_The data:_
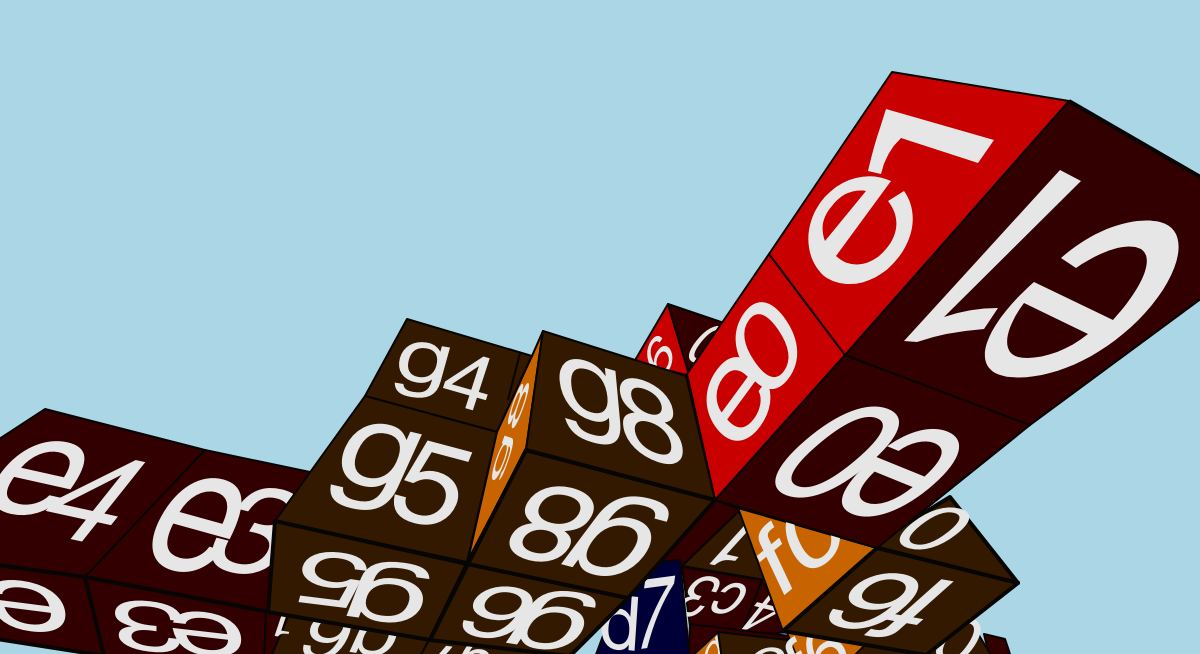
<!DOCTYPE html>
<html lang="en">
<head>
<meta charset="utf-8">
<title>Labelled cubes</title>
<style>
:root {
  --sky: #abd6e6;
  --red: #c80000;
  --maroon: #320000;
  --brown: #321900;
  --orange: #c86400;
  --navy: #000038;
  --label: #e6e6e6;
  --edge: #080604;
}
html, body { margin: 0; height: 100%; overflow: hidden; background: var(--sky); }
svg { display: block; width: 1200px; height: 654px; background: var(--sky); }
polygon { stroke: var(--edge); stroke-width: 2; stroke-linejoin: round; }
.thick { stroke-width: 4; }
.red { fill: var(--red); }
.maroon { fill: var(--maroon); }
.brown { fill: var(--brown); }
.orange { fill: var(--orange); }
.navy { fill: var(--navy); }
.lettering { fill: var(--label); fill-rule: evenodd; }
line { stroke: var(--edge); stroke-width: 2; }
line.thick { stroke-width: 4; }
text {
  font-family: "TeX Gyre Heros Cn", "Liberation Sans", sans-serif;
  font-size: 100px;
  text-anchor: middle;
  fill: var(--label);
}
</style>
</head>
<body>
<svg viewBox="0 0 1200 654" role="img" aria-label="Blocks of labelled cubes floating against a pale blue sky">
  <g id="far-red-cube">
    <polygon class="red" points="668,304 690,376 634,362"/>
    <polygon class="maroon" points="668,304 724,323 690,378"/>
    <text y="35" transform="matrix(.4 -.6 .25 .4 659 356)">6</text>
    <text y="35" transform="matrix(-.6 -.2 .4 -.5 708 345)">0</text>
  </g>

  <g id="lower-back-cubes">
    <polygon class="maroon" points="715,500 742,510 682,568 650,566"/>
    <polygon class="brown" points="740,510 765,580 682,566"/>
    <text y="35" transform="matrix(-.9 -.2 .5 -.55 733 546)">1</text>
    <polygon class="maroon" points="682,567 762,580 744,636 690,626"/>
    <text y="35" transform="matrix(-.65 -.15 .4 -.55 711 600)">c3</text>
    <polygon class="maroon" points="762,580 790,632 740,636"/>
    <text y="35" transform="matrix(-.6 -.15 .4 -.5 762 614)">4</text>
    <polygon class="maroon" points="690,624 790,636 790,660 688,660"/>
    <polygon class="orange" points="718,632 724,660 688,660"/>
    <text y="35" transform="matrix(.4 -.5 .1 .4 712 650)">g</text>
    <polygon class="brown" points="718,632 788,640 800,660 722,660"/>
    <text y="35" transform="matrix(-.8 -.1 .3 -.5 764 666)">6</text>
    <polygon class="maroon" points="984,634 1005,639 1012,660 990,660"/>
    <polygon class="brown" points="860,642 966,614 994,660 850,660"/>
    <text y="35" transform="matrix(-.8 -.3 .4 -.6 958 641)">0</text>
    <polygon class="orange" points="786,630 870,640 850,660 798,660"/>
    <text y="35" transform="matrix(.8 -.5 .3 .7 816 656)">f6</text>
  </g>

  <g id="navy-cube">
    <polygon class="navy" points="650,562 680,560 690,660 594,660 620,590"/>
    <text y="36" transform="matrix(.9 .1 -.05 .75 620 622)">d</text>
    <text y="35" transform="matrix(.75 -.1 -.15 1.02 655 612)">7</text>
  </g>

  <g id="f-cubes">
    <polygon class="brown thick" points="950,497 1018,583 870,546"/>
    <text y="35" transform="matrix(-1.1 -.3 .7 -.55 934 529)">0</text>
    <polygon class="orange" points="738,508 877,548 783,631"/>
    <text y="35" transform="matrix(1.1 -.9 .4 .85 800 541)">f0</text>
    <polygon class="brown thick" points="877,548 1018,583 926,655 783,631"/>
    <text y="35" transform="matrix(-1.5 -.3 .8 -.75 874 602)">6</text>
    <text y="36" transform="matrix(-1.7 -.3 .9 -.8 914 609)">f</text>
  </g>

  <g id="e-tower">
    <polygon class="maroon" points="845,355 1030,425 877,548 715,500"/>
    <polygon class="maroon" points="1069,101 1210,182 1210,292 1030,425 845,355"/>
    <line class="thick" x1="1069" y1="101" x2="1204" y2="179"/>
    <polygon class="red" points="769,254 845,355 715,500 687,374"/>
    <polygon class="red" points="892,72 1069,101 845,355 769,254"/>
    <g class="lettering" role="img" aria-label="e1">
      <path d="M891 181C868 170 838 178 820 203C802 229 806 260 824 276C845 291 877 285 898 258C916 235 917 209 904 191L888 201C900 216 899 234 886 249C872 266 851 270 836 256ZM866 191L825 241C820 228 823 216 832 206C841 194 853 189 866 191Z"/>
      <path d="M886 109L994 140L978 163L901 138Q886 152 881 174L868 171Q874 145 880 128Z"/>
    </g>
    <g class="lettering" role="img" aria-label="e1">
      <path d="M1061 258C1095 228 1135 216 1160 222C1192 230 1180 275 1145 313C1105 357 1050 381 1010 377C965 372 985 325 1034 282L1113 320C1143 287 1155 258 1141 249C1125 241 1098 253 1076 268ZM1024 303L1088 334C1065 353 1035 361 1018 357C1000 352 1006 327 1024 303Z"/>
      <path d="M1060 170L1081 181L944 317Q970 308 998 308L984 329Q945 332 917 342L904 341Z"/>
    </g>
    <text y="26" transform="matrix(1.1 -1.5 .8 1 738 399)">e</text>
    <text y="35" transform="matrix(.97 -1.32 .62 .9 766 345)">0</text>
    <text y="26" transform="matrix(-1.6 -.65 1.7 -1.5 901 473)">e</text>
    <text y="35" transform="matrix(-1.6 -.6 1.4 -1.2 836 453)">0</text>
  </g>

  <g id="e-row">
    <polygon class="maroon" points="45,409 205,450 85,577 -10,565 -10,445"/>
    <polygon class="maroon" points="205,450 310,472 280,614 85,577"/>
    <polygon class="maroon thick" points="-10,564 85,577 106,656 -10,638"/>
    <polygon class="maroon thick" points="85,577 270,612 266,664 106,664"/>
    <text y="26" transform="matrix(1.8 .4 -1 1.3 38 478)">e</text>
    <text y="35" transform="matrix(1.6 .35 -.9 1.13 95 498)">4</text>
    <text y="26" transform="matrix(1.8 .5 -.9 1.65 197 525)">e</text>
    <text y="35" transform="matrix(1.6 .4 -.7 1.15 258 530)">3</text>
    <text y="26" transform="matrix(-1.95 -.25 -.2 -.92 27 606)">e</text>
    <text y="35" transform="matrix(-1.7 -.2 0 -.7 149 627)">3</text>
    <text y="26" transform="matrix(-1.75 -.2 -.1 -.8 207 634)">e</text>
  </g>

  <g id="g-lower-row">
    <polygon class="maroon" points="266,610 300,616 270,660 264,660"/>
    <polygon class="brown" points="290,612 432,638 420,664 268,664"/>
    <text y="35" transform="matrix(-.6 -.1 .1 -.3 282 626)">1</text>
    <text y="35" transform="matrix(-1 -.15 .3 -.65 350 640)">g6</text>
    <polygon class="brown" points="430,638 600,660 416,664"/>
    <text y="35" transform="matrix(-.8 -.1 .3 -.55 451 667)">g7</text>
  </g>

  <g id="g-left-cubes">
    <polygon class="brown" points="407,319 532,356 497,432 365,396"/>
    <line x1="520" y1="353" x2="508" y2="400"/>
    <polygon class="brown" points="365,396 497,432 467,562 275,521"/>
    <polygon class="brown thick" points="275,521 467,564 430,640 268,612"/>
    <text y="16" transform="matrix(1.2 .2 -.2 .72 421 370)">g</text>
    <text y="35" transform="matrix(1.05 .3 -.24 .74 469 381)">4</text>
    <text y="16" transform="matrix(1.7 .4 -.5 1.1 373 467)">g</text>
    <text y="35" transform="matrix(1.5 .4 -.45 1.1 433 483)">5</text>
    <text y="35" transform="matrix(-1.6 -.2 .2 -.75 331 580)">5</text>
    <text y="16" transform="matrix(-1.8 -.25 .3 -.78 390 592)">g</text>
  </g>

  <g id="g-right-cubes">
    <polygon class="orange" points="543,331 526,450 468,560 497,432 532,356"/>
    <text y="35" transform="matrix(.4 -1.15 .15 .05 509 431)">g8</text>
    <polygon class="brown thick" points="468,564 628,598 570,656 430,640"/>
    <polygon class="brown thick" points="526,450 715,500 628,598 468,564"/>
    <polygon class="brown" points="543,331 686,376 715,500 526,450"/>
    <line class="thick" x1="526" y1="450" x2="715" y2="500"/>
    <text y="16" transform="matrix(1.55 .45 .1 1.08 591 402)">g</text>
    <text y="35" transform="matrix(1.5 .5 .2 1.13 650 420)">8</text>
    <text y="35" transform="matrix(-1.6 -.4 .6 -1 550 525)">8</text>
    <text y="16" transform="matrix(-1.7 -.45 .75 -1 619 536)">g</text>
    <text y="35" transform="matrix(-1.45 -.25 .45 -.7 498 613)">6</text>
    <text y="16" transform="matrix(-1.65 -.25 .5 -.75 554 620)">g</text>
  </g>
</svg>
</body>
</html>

_Work item:_
State the number of lines in this listing that contain the string "fill", and add nothing else.

_Solution below:_
7